The typical disaster photo seeks to elicit sympathetic action, emphasizing the vast, impersonal nature of destruction to generate feelings of a common humanity. This photograph, in contrast, provokes a more empathic gaze. Its attention to an individual detail of an unknown other’s life suggests a more personal, less familiar kind of loss. The simple trace of the flood’s damage leaves room for the imagination. What effects of the storm did the camera exclude? What cannot be seen? In another picture, a grit-coated photograph lies on the sand. It serves as a reminder that disasters are also images untaken and destroyed, that documentation has its limits even with the rise of digital technology.
#SANDY does not offer answers to the challenge of representing disasters, let alone climate change. It speaks primarily to the need for recovery, rather than transformation. “Global warming is here,” says a message scrawled across the boardwalk in the Rockaways. This photograph, though, is smaller than many in the book. Surrounding it are pictures of other hand-written messages, a number of which address the storm by name (“Hey Sandy Fuck You!”; “Kiss My Ass Sandy”). Here, nature is anthropomorphized, anthropogenic climate change minimized. The scrawled messages to Sandy reassert human control in the face of disaster. They succeed, however, only insofar as the connection between human action and the complex causality of that disaster remains invisible. “Catastrophe,” writes Mary Ann Doane, “signals the failure of the escalating technological desire to conquer nature.” The celebration of iPhone photography in #SANDY reaffirms the power of technology to represent and facilitate recovery from catastrophic loss. Left unexplored, though, are the implications of this view, particularly in relation to the present fascination with technological solutions to large-scale problems like climate change.
Climate change, more broadly, raises questions of representation and technology. It demands that we recognize the role of various technologies (including iPhones) and associated imperatives of progress and growth in precipitating extreme weather events like Sandy. Cloud computing, for example, is energy intensive despite its portrayal as weightless and immaterial. Data storage is soon expected to become the fastest increasing contributor to emissions associated with IT manufacture and use (a sector whose global carbon emissions are already on par with the airline industry). The planned obsolescence of ever-upgraded electronic devices also entails high material costs, from the extraction of minerals to the exporting of e-waste. As with climate change, these practices have a globally uneven impact. The same week that #SANDY was released, Typhoon Haiyan struck the Philippines, killing thousands of people and displacing millions more. While its consequences have yet to become fully apparent, this ongoing disaster underscores the urgent need to think about what forms of representation and response hold the potential not only to speed recovery, but also to bring about a more beautiful and more just future.

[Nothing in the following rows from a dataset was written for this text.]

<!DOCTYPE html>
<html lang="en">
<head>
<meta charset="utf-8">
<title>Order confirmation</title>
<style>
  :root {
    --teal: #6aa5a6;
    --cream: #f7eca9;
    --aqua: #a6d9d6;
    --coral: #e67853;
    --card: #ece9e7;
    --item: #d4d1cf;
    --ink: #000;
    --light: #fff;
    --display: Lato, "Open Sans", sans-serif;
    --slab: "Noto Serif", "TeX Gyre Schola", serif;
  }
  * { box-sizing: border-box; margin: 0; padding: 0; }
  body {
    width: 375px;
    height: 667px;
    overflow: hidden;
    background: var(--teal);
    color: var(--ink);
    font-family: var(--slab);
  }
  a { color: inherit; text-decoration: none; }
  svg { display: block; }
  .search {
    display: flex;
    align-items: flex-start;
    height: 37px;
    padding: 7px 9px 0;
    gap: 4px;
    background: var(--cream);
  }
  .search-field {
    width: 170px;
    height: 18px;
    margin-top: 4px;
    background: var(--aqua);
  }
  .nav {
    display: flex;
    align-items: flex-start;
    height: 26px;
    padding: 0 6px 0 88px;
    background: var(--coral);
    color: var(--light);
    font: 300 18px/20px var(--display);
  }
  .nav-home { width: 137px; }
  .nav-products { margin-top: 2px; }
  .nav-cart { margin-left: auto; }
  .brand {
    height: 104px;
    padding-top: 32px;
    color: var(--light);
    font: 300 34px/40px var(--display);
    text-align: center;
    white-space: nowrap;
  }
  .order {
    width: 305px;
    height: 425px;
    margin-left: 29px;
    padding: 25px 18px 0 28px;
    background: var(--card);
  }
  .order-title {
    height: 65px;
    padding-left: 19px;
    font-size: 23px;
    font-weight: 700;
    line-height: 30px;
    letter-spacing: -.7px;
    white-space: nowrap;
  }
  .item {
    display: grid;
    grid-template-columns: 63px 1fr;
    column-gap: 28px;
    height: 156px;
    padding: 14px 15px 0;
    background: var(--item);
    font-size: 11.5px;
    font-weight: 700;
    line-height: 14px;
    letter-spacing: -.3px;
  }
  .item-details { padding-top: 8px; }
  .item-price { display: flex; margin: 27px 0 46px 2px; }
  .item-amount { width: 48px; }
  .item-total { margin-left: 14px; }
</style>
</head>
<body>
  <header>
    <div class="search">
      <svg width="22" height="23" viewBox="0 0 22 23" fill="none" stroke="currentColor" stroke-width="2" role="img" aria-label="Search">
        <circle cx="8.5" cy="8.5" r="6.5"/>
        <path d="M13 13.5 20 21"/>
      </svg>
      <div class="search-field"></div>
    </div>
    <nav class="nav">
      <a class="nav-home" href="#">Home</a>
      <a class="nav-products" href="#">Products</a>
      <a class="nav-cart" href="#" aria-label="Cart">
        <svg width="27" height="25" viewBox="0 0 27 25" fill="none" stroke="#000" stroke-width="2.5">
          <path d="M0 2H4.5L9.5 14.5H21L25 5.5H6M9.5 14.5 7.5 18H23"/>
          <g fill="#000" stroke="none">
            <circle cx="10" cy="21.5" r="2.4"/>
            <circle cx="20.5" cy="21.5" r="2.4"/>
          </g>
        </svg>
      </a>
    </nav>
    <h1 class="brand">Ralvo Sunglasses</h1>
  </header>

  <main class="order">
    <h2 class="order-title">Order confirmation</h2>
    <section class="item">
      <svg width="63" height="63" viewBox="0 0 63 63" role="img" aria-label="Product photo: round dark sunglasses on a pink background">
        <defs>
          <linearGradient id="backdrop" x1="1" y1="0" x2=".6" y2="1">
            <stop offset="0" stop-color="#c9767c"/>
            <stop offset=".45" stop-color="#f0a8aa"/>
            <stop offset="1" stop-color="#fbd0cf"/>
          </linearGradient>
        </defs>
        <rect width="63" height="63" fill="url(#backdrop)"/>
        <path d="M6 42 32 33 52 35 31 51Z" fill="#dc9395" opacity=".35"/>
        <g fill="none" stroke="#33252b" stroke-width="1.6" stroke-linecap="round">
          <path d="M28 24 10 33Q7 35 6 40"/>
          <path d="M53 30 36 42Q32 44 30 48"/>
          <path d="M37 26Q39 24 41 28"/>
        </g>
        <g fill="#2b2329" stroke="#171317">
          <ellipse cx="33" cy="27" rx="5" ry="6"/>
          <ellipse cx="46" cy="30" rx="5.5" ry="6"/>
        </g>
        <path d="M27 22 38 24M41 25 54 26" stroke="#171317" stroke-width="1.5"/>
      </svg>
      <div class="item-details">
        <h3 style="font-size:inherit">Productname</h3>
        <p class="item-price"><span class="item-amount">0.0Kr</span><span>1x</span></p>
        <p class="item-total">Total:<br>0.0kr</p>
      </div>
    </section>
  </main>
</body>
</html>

#SANDY comes out in Fall 2014. Signed copies may be pre-purchased here.
- For more on the new uses of digital photography, see Susan Murray, “Digital Images, Photo-sharing, and Our Shifting Notions of Everyday Aesthetics,” Journal of Visual Culture, no. 7.2 (2008), pp. 147–163. ↩